“Then we can start making sure that we have competent staff in place and that they are compensated fairly,” he said.
The Harrisburg district entered into a three-year contract with the Montgomery County Intermediate Unit last month after a Dauphin County Judge approved a state takeover of the district, which is designed to bring it back into success.
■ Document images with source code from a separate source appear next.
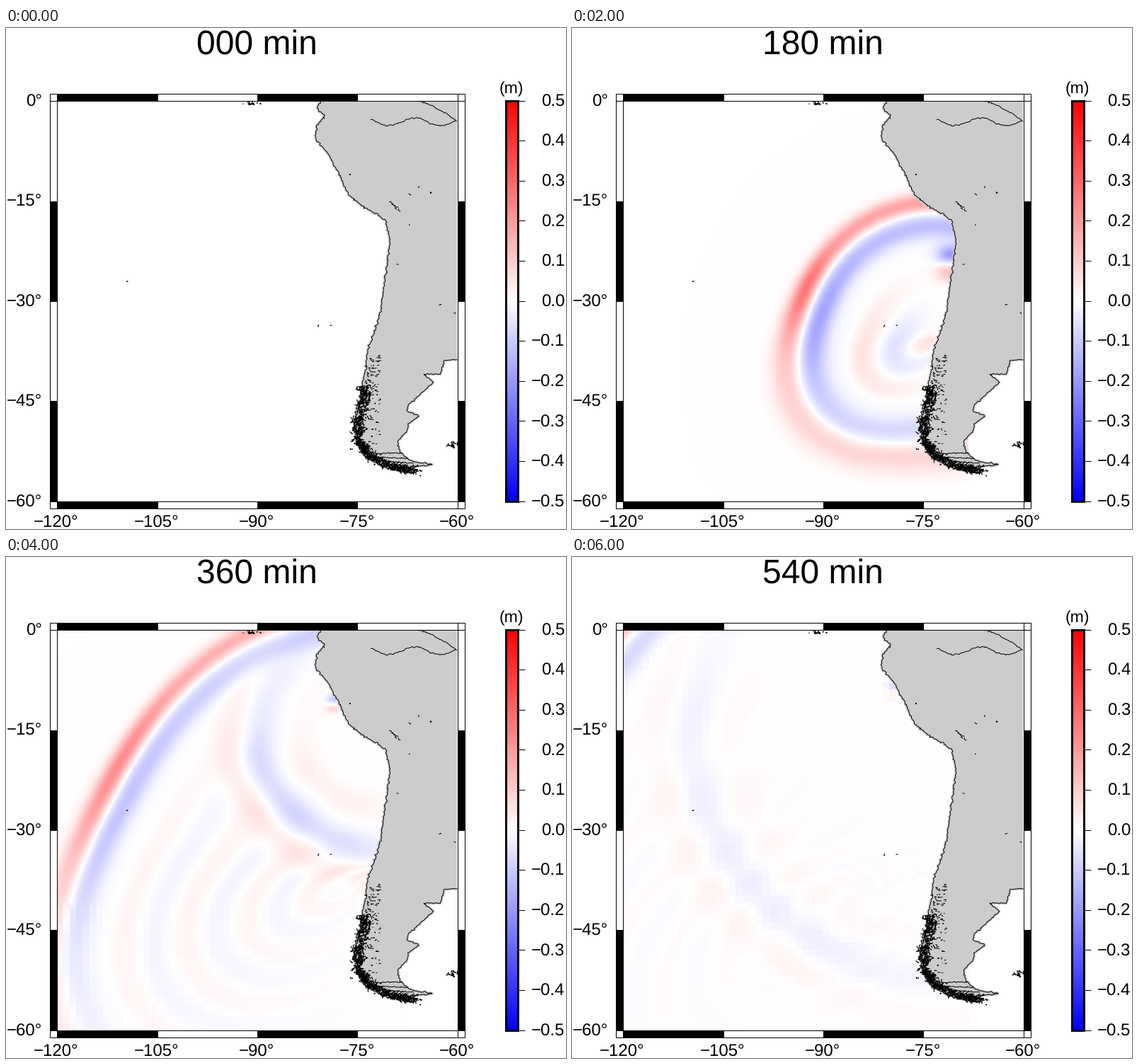
Animation, 791 px wide and 708 px high, one loop 6330 ms. Source, as a matplotlib script:

```python
import numpy as np
import matplotlib.pyplot as plt
from matplotlib.animation import FuncAnimation
from matplotlib.collections import LineCollection
from matplotlib.patches import Rectangle

W, H, DPI = 791, 708, 64
PT = 72 / DPI
LEFT, TOP, SIDE = 71, 102, 566
RIGHT, BOTTOM = LEFT + SIDE, TOP + SIDE
STEPS, LOOP, TICK = 19, 6330, 30
rng = np.random.default_rng(4)

plt.rcParams.update({"font.family": "Liberation Sans", "text.hinting": "none"})
fig = plt.figure(figsize=(W / DPI, H / DPI), dpi=DPI, facecolor="white")
ax = fig.add_axes([0, 0, 1, 1])
ax.axis("off")

# key points of the two coasts, north to south and back north
WEST = [(445, 102), (440, 113), (450, 125), (439, 138), (437, 157), (453, 174),
        (470, 206), (484, 236), (500, 249), (536, 271), (542, 300), (538, 335),
        (529, 400), (521, 430), (511, 455), (508, 485), (502, 510), (499, 535),
        (492, 560), (495, 588), (508, 606), (535, 620), (574, 629)]
EAST = [(574, 629), (560, 622), (602, 617), (572, 612), (557, 600), (553, 584),
        (566, 570), (568, 560), (584, 548), (566, 541), (568, 533), (588, 515),
        (604, 501), (590, 489), (614, 489), (619, 470), (637, 468)]


# ---------- wave field ----------
def bump(distance, width):
    return np.exp(-.5 * (distance / width) ** 2)


def polar(x, y, cx, cy):
    """Distance and angle in degrees, 0 to the west and 90 to the north."""
    return np.hypot(x - cx, y - cy), np.degrees(np.arctan2(cy - y, cx - x))


def behind_front(x, y, t):
    """Signed distance to the leading crest, and the angle from the source."""
    r, theta = polar(x, y, 520, 440)
    south = np.sin(np.radians(np.clip(-theta, 0, 90)))
    start = 14 + 6 * np.cos(np.radians(theta)) - 35 * south ** 2 * min(1, t / 120)
    speed = 1 + .34 * bump(theta + 32, 24) * t / 360
    return r - start - speed * t, theta


def main_wave(x, y, t):
    s, theta = behind_front(x, y, t)
    age = max(0, t - 120)
    north = 1 / (1 + np.exp(-(theta + 5) / 10))
    fade = north + (1 - north) * np.exp(-age / 180)
    crest = (.13 + .06 * north + .11 * bump(theta - 20, 12)) * np.exp(-age / 1200)
    trough = (.14 + .08 * bump(theta - 3, 22)) * np.exp(-age / 500)
    h = fade * crest * bump(s, 20 - 10 * north)
    h -= fade * trough * bump(s + 34, 18 - 5 * north)
    train = .08 * np.exp(-age / 170) / (1 + np.exp((s + 85) / 7))
    return h + train * bump(theta + 8, 38) * np.cos(2 * np.pi * (s + 200) / 94)


def reflection(x, y, t):
    r, theta = polar(x, y, 545, 275)
    s = r - 1.05 * (t - 180) + 50 * np.sin(np.radians(np.clip(-theta, 0, 90)))
    amp = .14 * np.clip((t - 180) / 60, 0, 1) * np.exp(-(t - 240) / 200)
    width = 13 + max(0, t - 240) / 40
    shape = .6 * bump(s - 42, width) - bump(s, width) + .35 * bump(s + 60, width)
    return amp * bump(theta + 30, 45) * shape


def edge_wave(x, y, t):
    """A short wave trapped at the coast, running north and slowing down."""
    age = max(0, t - 120)
    cy = 180 + 265 * np.exp(-age / 95)
    cx = np.interp(cy, *np.array(WEST)[:, ::-1].T) - 4
    size = 5 + 11 * bump(t - 240, 50)
    near = bump(x - cx, 1.4 * size)
    amp = .25 * np.exp(-age / 300)
    return amp * near * (.7 * bump(y - cy - 2.2 * size, size) - bump(y - cy, size))


def height(x, y, t):
    h = main_wave(x, y, t) + reflection(x, y, t) + edge_wave(x, y, t)
    return np.where(x > 560, 0, h)


def wave_colors(value):
    v = np.clip(value / .5, -1, 1)
    return np.stack([1 + np.minimum(v, 0), 1 - abs(v), 1 - np.maximum(v, 0)], -1)


def wave_image(t):
    y, x = np.mgrid[TOP:BOTTOM, LEFT:RIGHT] + .5
    if t == 0:
        return np.ones(x.shape + (3,))
    # calm water is stored on a coarse one-degree grid
    if t >= 240:
        cell = SIDE / 60
        coarse = y > 537 - .8 * max(0, t - 300)
        if t >= 420:
            coarse |= behind_front(x, y, t)[0] < -55
        x = np.where(coarse, LEFT + ((x - LEFT) // cell + .5) * cell, x)
        y = np.where(coarse, TOP + ((y - TOP) // cell + .5) * cell, y)
    return wave_colors(height(x, y, t))


# ---------- map ----------
def along(points, fractions):
    points = np.array(points, float)
    length = np.r_[0, np.cumsum(np.hypot(*np.diff(points, axis=0).T))]
    u = fractions * length[-1]
    return np.c_[np.interp(u, length, points[:, 0]), np.interp(u, length, points[:, 1])]


def rough(points, jitter=.7):
    length = np.hypot(*np.diff(np.array(points), axis=0).T).sum()
    line = along(points, np.linspace(0, 1, int(length / 2) + 2))
    line[1:-1] += rng.normal(0, jitter, line[1:-1].shape)
    return line


def scribbles(centers, reach, count=4):
    walks = np.cumsum(rng.normal(0, reach, (len(centers), count, 2)), axis=1)
    walks -= walks.mean(axis=1, keepdims=True)
    return list(np.asarray(centers, float)[:, None] + walks)


def scatter(center, spread, count):
    return rng.normal(center, spread, (count, 2))


def add_lines(lines, color="black", width=1.0, z=4):
    ax.add_collection(LineCollection(lines, colors=color, linewidths=width * PT, zorder=z))


def rivers():
    x = np.arange(515, 638, 3)
    yield np.c_[x, 132.5 + 5.5 * np.sin(2 * np.pi * (x - 523) / 72)]
    x = np.linspace(579, 637, 25)
    yield np.c_[x, 103 + 29 * ((x - 579) / 58) ** 1.5]
    for k in range(3):
        yield [(505 + 5 * k, 601 + 5 * k), (560 + 8 * k, 601 + 7 * k)]


def draw_map():
    west, east = rough(WEST), rough(EAST, .5)
    land = np.vstack([west, east, [(RIGHT, TOP)]])
    add_lines([west, east], "#cfcfcf", 4, 2)
    ax.fill(*land.T, color="#cccccc", lw=0, zorder=3)
    add_lines([west, east] + [rough(river, .5) for river in rivers()])

    channels = WEST[-7:]
    fjords = along(channels, rng.random(560)) + rng.normal((5, -2), (4.2, 2.6), (560, 2))
    add_lines(scribbles(fjords, 1.8), width=1.1)
    lakes = np.c_[rng.uniform(513, 529, 60), rng.uniform(462, 592, 60)]
    add_lines(scribbles(lakes, (2, .9), 3))
    add_lines(scribbles(scatter((512, 500), (4, 11), 30), 1.3, 3))

    galapagos, falklands = scatter((347, 107), (5, 2), 18), scatter((631, 589), (3, 2), 18)
    add_lines(scribbles(galapagos, .9) + scribbles(falklands, 1.4))
    andes = along([(543, 246), (555, 257)], np.linspace(0, 1, 5))
    add_lines(scribbles(andes, 1.8))
    specks = [(171, 358), (441, 421), (459, 420), (486, 207), (570, 235), (583, 225),
              (600, 233), (570, 278), (553, 334), (613, 391), (634, 403), (449, 127)]
    add_lines(scribbles(specks, .9))


# ---------- frame, labels, scale ----------
def box(x0, y0, x1, y1, face, line=1.0):
    ax.add_patch(Rectangle((x0 + .5, y0 + .5), x1 - x0, y1 - y0, fc=face, ec="black",
                           lw=line * PT, joinstyle="miter", zorder=6))


def label(x, y, text, size=24, ha="center"):
    return ax.text(x, y, text.replace("-", "\u2212"), size=size * PT, ha=ha,
                   va="baseline", zorder=8)


def picture(rgb, x0, x1, z):
    return ax.imshow(rgb, extent=(x0, x1, BOTTOM, TOP), aspect="auto",
                     interpolation="nearest", zorder=z)


def draw_frame():
    border, quarter = 10, SIDE / 4
    for x in (LEFT - border, RIGHT):
        for y in (TOP - border, BOTTOM):
            box(x, y, x + border, y + border, "white")
    for i in range(4):
        a, b = round(i * quarter), round((i + 1) * quarter)
        for y in (TOP - border, BOTTOM):
            box(LEFT + a, y, LEFT + b, y + border, "white" if i % 2 else "black")
        for x in (LEFT - border, RIGHT):
            box(x, TOP + a, x + border, TOP + b, "black" if i % 2 else "white")
    for i in range(5):
        label(LEFT + i * quarter, 706, f"{15 * i - 120}°")
        label(51, TOP + i * quarter + 8.5, f"{-15 * i}°", ha="right")


def draw_scale():
    picture(wave_colors(np.linspace(.5, -.5, SIDE))[:, None], 705, 723, 5)
    box(705, TOP, 722, BOTTOM, "none", 3)
    label(713.5, 92, "(m)", 23)
    for i in range(11):
        y = TOP + i * SIDE / 10
        add_lines([[(723, y + .5), (733, y + .5)]], z=7)
        label(789.5, y + 8.5, f"{(5 - i) / 10:.1f}", ha="right")


waves = [wave_image(30 * k) for k in range(STEPS)]
sea = picture(waves[0], LEFT, RIGHT, 1)
draw_map()
draw_frame()
draw_scale()
title = label(354, 38, "000 min", 48)
ax.set(xlim=(0, W), ylim=(H, 0))


def update(i):
    step = (i * TICK + TICK - 1) * STEPS // LOOP
    sea.set_data(waves[step])
    title.set_text(f"{30 * step:03d} min")
    return sea, title


anim = FuncAnimation(fig, update, frames=LOOP // TICK, interval=TICK,
                     repeat=True, repeat_delay=0, blit=False)
plt.show()
```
The start date for that partnership was Monday, July 1.
The contract with the intermediate unit — at $1.4 million annually — was put into place by new district Receiver Janet Samuels, who was appointed to the role of chief administrator and decision-maker when the state takeover was announced.
Under the contract, officials from the intermediate unit, including George, will provide all business office and human resource department functions.
Most of those intermediate unit officials will work full-time in Harrisburg, George said.
Samuels previously served as superintendent in Norristown, a Montgomery County district, but on Tuesday, she stressed that the new partnership is based on the past success of the intermediate unit and George.
George led a team that previously pulled off what the sate auditor general called a “miraculous” financial and academic recovery in Reading School District, making drastic financial improvements in only a year.
Samuels also pointed out that the Harrisburg district has been under a financial recovery plan since 2012.
“So that means more than a generation of children have been impacted by the financial status and all the events that have occurred here in Harrisburg School District,” she said.